Exercise goal: Wherever the string "broad" turns up in the data, copy the whole line.

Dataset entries

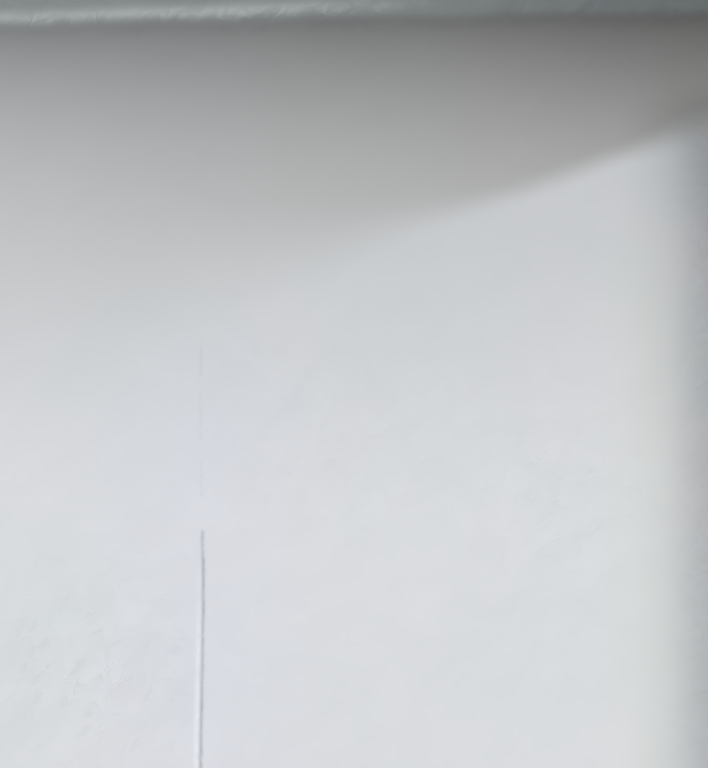
Give the GLSL for this texture, as a WebGL 2 fragment shader.

```glsl
#version 300 es
precision highp float;
// A pale plastered wall under a ledge, with a slanted soft shadow and a thin vertical crack.
uniform vec2 u_resolution;
out vec4 fragColor;

float hash(vec2 p) {
    p = fract(p * vec2(0.1031, 0.1137));
    p += dot(p, p.yx + 33.33);
    return fract((p.x + p.y) * p.x * 17.0);
}

// Cellular noise: distance to the nearest scattered point
float cells(vec2 p) {
    vec2 cell = floor(p), f = fract(p);
    float nearest = 2.0;
    for (int j = -1; j <= 1; j++)
        for (int i = -1; i <= 1; i++) {
            vec2 o = vec2(i, j);
            vec2 seed = vec2(hash(cell + o + 40.0), hash(cell + o + 91.0));
            nearest = min(nearest, length(o + seed - f));
        }
    return nearest;
}

// Layered sines: broad, cloudy unevenness, roughly -1 to 1
float clouds(vec2 p) {
    float sum = 0.0, amp = 0.5;
    for (int i = 0; i < 5; i++) {
        p = mat2(0.8, 0.6, -0.6, 0.8) * p * 1.7 + 1.3;
        sum += amp * sin(p.x + 1.5 * sin(p.y * 0.8)) * cos(p.y + sin(p.x * 0.7));
        amp *= 0.62;
    }
    return sum;
}

float line(float d, float width) {
    return exp(-d * d / (width * width));
}

void main() {
    vec2 uv = gl_FragCoord.xy / u_resolution;
    float x = uv.x, depth = 1.0 - uv.y;
    vec2 p = vec2(x * 0.922, uv.y);
    float broad = clouds(p * 5.0);
    // Grain is stretched along a rising diagonal
    vec2 slanted = vec2(p.x + 0.5 * p.y, p.y - 0.5 * p.x);
    float fine = clouds(slanted * vec2(15.0, 26.0) + broad);
    float rough = clouds(p * vec2(40.0, 46.0) + 2.0 * fine);

    // Lit wall, brighter towards the bottom
    float lit = mix(0.785, 0.860, smoothstep(0.17, 0.72, depth));
    vec3 litColor = lit + vec3(-0.010, 0.001, 0.013);
    litColor += vec3(0.006, -0.002, 0.001) * broad;
    litColor.b += 0.012 * line(x - 0.29, 0.12) * smoothstep(0.35, 0.6, depth);

    // Shade under the ledge, deepest at the upper right
    float shade = 0.360 + 0.385 * (1.0 - exp(-6.0 * depth)) + 0.080 * (1.0 - x);
    shade -= 0.03 * smoothstep(0.55, 1.0, x) * (1.0 - smoothstep(0.05, 0.25, depth));
    vec3 shadeColor = shade + vec3(0.0, 0.003, -0.003 + 0.014 * (1.0 - x));

    // Slanted shadow edge: crisp lower side, long fade upward, diffuse at left
    float edge = 0.477 - 0.305 * x + 0.002 * sin(x * 19.0) + 0.002 * fine;
    float blur = mix(0.13, 0.018, smoothstep(0.0, 0.75, x)) + 0.012 * smoothstep(0.88, 1.0, x);
    vec3 color = mix(shadeColor, litColor, smoothstep(-1.5 * blur, 0.8 * blur, depth - edge));

    // Plaster mottling, flecks and small pits
    float lower = smoothstep(0.3, 0.65, depth);
    color += 0.003 * broad + mix(0.003, 0.005, lower) * fine + 0.002 * rough;
    float pits = 1.0 - smoothstep(0.04, 0.30, cells(slanted * vec2(16.0, 30.0) + 0.6 * rough));
    float patches = line(length(p - vec2(0.12, 0.12)), 0.12)
                  + 0.5 * line(length(p - vec2(0.72, 0.34)), 0.12)
                  + 0.35 * line(length(p - vec2(0.43, 0.43)), 0.14);
    color += patches * (0.010 * fine + 0.008 * rough - 0.022 * pits);

    // Right side: warm glow, then the grey corner turning away
    color += vec3(0.003, 0.003, -0.010) * line(x - 0.92, 0.065) * smoothstep(0.2, 0.4, depth);
    float corner = 0.974 + 0.005 * sin(depth * 7.0) + 0.003 * rough;
    float bend = smoothstep(0.82, 1.04, x);
    float turned = 0.13 * bend * bend + 0.045 * smoothstep(-0.04, 0.03, x - corner);
    color -= turned * (1.0 + 0.12 * rough) * smoothstep(0.10, 0.20, depth);
    color -= 0.045 * smoothstep(0.86, 1.0, x) * line(depth - 0.19, 0.09);

    // Crack with a bright left lip and a dark right groove; a faint broken seam above it
    float crackX = 0.2835 + 0.002 * sin((depth - 0.66) * 13.0) + 0.0009 * rough;
    float crack = smoothstep(0.685, 0.70, depth);
    float seam = 0.16 * smoothstep(0.43, 0.46, depth) * (1.0 - crack) * smoothstep(-0.3, 0.4, rough);
    float groove = line(x - crackX - 0.0015, 0.0027);
    float lip = line(x - crackX + 0.005, 0.0038);
    color -= (crack + seam) * groove * 0.125 * (0.85 + 0.4 * rough);
    color += crack * lip * 0.045 * smoothstep(0.7, 0.9, depth) * (0.9 + 0.4 * rough);

    // Ledge along the top: grey face, uneven pale ridge and a soft crease beneath
    float ridgeY = 0.023 - 0.030 * x + 0.0008 * sin(x * 23.0) + 0.0015 * rough;
    float bottomY = ridgeY + 0.011 + 0.012 * x * x;
    vec3 ledge = vec3(0.455, 0.478, 0.480) + 0.07 * (1.0 - x) - 0.05 * smoothstep(0.6, 1.0, x);
    ledge += 0.015 * fine + 0.012 * rough;
    float ridge = line(depth - ridgeY, 0.0095) * (1.0 - smoothstep(0.38, 0.68, x));
    ledge += 0.115 * ridge * (0.95 + 0.3 * rough);
    color = mix(ledge, color, smoothstep(-0.010, 0.012, depth - bottomY));
    color -= 0.014 * line(depth - bottomY - 0.008, 0.012) * (1.0 + 0.8 * rough);

    fragColor = vec4(clamp(color, 0.0, 1.0), 1.0);
}
```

Solution for this exercise:
// Layered sines: broad, cloudy unevenness, roughly -1 to 1
    float broad = clouds(p * 5.0);
    float fine = clouds(slanted * vec2(15.0, 26.0) + broad);
    litColor += vec3(0.006, -0.002, 0.001) * broad;
    color += 0.003 * broad + mix(0.003, 0.005, lower) * fine + 0.002 * rough;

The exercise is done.